YOUR ASSIGNMENT - Across the records that follow, give the number of lines containing the word "stroke" and nothing else.

◆ ◆ ◆

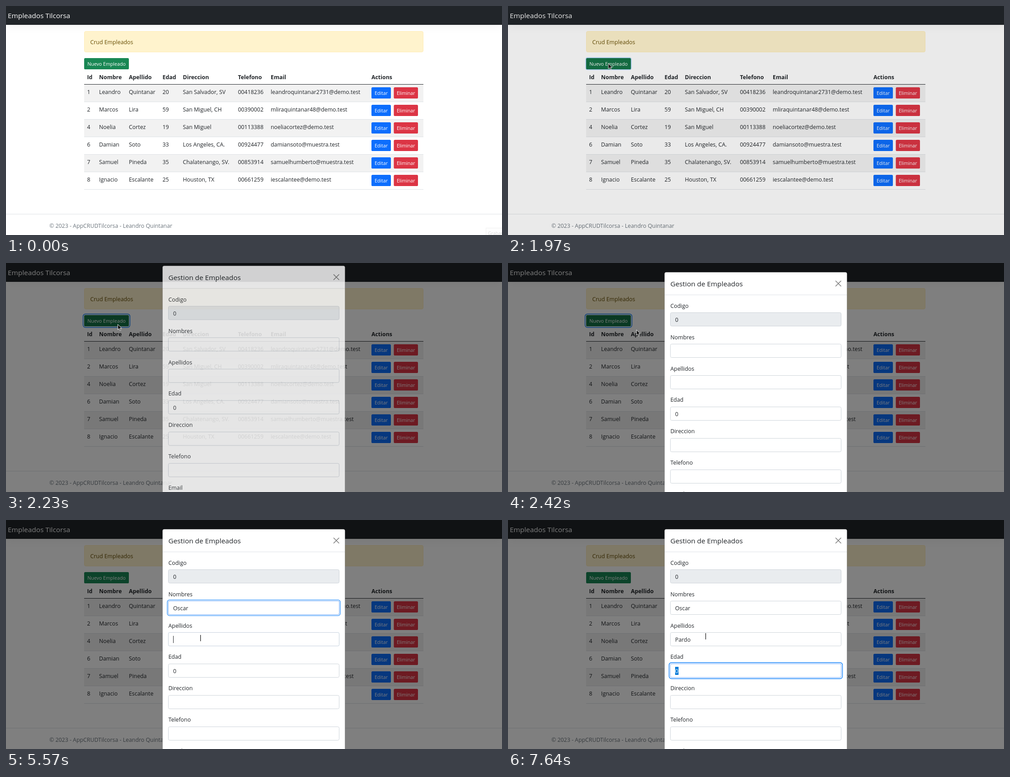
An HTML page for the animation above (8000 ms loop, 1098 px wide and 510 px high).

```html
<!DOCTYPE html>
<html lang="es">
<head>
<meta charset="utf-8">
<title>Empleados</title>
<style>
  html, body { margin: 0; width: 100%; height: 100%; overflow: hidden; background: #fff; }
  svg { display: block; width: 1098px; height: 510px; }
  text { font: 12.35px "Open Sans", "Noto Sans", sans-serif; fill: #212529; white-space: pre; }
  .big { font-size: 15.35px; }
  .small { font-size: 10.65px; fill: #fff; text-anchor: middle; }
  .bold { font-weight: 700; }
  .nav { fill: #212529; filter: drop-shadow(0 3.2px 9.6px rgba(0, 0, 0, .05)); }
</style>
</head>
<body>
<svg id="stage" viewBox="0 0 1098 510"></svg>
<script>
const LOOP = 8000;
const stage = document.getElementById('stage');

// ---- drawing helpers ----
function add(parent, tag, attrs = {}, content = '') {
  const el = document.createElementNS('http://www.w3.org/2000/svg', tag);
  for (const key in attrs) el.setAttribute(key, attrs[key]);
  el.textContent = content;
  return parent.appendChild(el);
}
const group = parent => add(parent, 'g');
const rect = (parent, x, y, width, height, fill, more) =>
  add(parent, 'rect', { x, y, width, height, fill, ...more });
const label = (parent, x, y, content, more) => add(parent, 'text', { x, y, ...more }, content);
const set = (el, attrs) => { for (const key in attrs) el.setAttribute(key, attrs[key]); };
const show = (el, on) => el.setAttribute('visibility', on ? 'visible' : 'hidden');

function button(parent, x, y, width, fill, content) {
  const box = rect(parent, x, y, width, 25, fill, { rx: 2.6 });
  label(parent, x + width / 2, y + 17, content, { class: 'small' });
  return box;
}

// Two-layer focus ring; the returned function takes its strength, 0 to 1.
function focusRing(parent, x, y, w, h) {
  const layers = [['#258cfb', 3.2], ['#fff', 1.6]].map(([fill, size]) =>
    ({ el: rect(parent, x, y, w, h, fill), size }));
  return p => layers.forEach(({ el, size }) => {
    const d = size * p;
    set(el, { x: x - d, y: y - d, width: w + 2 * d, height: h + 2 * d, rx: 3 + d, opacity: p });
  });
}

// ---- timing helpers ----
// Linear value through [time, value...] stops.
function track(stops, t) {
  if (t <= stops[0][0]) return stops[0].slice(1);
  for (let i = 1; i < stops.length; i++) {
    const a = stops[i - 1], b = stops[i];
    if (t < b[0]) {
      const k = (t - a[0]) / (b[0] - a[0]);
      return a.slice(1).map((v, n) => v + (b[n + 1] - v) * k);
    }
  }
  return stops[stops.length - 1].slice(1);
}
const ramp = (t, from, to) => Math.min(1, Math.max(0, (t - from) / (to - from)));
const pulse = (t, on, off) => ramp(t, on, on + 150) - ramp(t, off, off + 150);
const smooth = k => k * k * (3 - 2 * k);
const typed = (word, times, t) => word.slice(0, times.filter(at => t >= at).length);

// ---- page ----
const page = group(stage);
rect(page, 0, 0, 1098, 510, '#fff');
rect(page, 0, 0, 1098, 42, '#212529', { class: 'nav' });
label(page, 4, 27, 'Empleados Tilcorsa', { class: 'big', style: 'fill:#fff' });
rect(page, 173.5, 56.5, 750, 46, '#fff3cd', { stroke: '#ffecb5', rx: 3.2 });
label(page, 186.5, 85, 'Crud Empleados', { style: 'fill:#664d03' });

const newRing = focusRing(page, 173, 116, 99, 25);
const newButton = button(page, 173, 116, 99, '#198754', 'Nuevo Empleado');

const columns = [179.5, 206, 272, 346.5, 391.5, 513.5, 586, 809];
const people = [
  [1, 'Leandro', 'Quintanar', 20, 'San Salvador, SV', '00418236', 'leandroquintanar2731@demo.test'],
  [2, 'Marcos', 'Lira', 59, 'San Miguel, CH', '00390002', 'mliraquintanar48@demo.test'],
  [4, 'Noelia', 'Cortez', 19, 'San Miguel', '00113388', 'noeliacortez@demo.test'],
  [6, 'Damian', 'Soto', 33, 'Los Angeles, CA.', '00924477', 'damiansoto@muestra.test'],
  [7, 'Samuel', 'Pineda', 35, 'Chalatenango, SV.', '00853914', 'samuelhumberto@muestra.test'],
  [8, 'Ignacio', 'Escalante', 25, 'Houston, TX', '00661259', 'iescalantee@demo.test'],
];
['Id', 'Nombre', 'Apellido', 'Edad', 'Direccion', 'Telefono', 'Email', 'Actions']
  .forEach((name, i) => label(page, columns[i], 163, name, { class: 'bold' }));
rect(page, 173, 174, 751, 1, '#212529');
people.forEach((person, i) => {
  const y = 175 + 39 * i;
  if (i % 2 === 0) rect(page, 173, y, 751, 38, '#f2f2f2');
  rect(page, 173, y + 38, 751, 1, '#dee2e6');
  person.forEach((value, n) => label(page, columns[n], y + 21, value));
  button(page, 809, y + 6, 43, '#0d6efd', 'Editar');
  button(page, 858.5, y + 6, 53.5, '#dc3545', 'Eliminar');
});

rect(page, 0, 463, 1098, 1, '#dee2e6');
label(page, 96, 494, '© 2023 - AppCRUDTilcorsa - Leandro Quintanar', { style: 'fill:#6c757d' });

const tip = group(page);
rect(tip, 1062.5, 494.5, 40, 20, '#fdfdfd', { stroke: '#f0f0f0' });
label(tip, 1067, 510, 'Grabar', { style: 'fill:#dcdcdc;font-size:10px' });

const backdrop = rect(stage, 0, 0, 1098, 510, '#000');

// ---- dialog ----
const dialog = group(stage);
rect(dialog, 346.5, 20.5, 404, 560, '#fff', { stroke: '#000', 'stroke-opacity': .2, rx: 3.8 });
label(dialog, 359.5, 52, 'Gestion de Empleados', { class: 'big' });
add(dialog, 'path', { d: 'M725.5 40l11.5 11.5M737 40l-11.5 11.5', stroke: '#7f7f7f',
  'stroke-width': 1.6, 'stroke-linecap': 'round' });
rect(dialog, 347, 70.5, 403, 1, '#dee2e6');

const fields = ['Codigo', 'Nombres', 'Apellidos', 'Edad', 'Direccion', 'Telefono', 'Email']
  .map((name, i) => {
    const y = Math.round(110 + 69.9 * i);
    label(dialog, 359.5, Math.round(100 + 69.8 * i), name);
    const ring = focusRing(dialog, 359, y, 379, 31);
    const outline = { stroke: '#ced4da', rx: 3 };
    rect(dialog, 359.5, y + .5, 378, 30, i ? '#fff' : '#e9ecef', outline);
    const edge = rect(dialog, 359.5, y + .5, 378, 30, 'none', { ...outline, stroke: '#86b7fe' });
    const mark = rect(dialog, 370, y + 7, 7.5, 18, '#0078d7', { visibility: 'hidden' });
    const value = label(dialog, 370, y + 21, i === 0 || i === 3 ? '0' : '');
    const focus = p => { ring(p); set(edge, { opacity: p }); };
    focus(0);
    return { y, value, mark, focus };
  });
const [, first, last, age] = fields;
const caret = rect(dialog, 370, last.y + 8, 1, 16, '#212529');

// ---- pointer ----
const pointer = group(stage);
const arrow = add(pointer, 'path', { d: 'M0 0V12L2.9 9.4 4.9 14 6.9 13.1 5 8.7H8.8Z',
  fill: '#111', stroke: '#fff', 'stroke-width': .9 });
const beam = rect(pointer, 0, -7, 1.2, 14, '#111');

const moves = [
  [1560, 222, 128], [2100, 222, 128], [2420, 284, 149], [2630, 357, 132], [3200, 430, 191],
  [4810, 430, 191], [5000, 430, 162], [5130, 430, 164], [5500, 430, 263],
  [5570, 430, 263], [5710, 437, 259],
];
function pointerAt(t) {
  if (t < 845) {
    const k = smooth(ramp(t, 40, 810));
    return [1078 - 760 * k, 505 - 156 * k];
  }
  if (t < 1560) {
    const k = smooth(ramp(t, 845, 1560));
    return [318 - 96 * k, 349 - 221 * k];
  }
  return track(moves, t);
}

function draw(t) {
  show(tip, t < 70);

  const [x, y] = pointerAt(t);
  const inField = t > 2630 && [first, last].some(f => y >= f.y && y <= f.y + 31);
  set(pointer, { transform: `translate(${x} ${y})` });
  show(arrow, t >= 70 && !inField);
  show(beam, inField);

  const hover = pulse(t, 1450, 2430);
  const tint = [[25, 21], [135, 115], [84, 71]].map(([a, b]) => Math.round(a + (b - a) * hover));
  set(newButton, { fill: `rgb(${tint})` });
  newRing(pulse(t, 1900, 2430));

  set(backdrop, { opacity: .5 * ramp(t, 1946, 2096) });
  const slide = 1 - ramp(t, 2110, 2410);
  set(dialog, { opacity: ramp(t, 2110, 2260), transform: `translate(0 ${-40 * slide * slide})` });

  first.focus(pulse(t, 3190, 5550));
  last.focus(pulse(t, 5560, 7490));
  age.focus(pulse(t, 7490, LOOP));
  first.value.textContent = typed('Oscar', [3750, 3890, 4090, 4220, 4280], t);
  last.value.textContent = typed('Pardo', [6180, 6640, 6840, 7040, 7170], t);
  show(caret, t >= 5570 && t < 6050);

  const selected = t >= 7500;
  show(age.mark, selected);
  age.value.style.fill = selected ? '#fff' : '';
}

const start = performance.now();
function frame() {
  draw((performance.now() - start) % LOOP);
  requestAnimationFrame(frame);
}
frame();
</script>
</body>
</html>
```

◆ ◆ ◆

SOLUTION BELOW - 8